If the past 12 months have taught us anything, it is probably not to put too much credence in opinion polls.
I was in the UK in the lead up to the Brexit vote, and there was absolutely no way that the electorate would ever vote the country out of Europe (if you believed the polls).
Similarly, late in 2016 we all watched the US election with a sense of inevitability that Hillary would soon be the leader of the free world (because, again, we believed the polls).
In both cases, the polls got it horribly wrong. People said one thing to the pollsters and did the opposite when it came to the real vote.
From this came the theory of a kind of “voter guilt”. Clearly, those being surveyed felt that they couldn’t reveal their true intentions as they feared they might be ridiculed. In effect they said the “right” thing.
So, how much credence should we put in this week’s Fairfax opinion poll that revealed almost 83% of Australians claimed to support the statement that "We rely too heavily on foreign imports and should manufacture more in Australia."
Not surprisingly, the result was heralded in the media as a vote of confidence in Australian manufacturing. However, like political opinions, sentiments like this are free. And it is certainly the “right” thing to say.
But will these 83% of Australians follow up their sentiments with deeds?
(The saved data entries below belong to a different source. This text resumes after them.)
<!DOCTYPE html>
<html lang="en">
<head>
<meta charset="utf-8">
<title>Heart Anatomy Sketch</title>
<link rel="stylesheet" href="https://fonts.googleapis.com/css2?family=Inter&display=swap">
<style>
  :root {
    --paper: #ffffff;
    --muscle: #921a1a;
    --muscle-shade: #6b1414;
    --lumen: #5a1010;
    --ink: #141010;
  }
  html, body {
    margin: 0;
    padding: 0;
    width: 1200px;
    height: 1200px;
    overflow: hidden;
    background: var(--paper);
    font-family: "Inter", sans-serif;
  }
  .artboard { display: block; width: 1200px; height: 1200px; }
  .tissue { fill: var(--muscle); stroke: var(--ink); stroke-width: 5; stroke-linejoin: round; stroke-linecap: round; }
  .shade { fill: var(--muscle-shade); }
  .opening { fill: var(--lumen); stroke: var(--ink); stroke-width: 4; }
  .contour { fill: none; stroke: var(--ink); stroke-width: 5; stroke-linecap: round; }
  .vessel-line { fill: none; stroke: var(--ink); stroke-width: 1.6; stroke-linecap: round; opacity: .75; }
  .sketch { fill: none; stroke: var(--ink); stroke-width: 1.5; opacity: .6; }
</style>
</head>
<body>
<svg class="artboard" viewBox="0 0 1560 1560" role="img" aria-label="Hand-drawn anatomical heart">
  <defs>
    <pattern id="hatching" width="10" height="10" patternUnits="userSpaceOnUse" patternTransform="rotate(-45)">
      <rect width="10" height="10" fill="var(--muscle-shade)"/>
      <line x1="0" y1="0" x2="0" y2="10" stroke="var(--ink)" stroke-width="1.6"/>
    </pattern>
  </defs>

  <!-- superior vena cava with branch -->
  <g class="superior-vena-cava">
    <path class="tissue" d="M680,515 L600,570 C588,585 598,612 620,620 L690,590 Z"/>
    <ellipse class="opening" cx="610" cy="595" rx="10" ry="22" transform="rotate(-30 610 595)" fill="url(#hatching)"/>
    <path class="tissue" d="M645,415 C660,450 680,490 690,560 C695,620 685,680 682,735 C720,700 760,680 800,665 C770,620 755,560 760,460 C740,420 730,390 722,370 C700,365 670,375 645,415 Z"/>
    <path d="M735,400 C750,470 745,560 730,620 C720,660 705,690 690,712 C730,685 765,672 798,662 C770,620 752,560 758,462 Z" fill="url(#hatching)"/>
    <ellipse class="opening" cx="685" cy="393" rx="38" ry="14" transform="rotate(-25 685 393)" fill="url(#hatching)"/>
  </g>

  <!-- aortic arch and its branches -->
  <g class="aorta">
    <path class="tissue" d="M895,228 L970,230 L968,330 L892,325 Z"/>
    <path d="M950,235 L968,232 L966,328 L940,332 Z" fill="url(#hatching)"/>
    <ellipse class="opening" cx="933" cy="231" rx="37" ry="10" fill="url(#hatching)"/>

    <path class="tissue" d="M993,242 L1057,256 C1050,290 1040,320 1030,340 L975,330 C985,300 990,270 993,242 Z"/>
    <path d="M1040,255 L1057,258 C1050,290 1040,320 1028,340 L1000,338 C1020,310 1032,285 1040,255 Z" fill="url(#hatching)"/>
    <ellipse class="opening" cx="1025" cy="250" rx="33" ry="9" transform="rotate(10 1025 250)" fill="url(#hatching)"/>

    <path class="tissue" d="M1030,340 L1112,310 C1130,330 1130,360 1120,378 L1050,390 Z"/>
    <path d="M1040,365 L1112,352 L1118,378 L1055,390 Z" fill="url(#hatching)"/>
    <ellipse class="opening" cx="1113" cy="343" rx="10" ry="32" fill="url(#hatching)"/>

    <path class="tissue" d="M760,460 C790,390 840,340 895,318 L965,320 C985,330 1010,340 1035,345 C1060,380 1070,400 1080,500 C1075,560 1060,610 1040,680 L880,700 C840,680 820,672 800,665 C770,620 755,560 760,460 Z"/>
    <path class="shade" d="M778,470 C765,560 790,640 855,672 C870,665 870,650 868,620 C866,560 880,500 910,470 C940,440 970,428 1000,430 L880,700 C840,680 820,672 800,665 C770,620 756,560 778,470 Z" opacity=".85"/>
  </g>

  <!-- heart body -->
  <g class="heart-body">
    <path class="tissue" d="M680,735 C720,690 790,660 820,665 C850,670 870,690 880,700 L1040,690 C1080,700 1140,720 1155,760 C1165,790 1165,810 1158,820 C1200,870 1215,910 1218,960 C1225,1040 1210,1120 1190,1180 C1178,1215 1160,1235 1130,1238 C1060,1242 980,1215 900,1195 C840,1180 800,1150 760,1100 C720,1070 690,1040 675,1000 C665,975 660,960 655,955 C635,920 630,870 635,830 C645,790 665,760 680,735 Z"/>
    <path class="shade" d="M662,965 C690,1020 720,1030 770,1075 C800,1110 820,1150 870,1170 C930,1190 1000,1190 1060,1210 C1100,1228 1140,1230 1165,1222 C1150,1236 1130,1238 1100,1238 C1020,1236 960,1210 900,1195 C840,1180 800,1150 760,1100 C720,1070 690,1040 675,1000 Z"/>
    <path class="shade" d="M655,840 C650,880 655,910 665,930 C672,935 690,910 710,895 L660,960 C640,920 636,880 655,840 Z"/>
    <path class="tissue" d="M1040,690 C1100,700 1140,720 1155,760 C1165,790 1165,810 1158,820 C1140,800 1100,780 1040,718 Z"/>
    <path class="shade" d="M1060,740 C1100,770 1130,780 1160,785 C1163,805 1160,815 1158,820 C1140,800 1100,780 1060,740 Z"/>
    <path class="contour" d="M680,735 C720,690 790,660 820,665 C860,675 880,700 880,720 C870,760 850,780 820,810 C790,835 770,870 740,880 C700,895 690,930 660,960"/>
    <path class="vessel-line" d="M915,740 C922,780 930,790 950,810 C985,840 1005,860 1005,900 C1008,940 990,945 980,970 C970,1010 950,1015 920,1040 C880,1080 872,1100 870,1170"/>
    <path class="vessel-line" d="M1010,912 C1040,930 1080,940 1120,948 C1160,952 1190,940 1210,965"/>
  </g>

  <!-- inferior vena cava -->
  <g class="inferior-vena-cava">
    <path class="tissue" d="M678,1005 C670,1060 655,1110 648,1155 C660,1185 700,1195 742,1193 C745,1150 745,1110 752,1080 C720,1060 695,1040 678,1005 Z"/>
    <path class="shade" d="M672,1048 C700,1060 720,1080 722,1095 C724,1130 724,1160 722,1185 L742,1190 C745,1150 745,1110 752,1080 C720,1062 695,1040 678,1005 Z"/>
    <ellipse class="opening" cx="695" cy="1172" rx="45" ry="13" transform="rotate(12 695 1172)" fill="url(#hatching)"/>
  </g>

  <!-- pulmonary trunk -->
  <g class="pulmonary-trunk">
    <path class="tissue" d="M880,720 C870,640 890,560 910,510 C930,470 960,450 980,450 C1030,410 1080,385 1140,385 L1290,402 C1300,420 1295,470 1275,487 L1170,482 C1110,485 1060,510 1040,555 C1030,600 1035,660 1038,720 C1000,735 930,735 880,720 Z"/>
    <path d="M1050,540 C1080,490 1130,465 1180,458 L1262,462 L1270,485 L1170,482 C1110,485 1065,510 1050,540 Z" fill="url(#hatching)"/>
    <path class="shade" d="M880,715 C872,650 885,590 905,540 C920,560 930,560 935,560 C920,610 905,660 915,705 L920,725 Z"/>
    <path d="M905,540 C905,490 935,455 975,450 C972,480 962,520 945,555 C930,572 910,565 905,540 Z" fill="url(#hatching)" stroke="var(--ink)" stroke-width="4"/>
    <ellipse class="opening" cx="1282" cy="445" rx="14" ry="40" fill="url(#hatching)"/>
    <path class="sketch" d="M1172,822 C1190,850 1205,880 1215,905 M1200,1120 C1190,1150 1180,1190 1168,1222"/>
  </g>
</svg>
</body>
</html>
Will they put their money where their mouths are?
Sadly, this time it is all too easy to predict what comes next.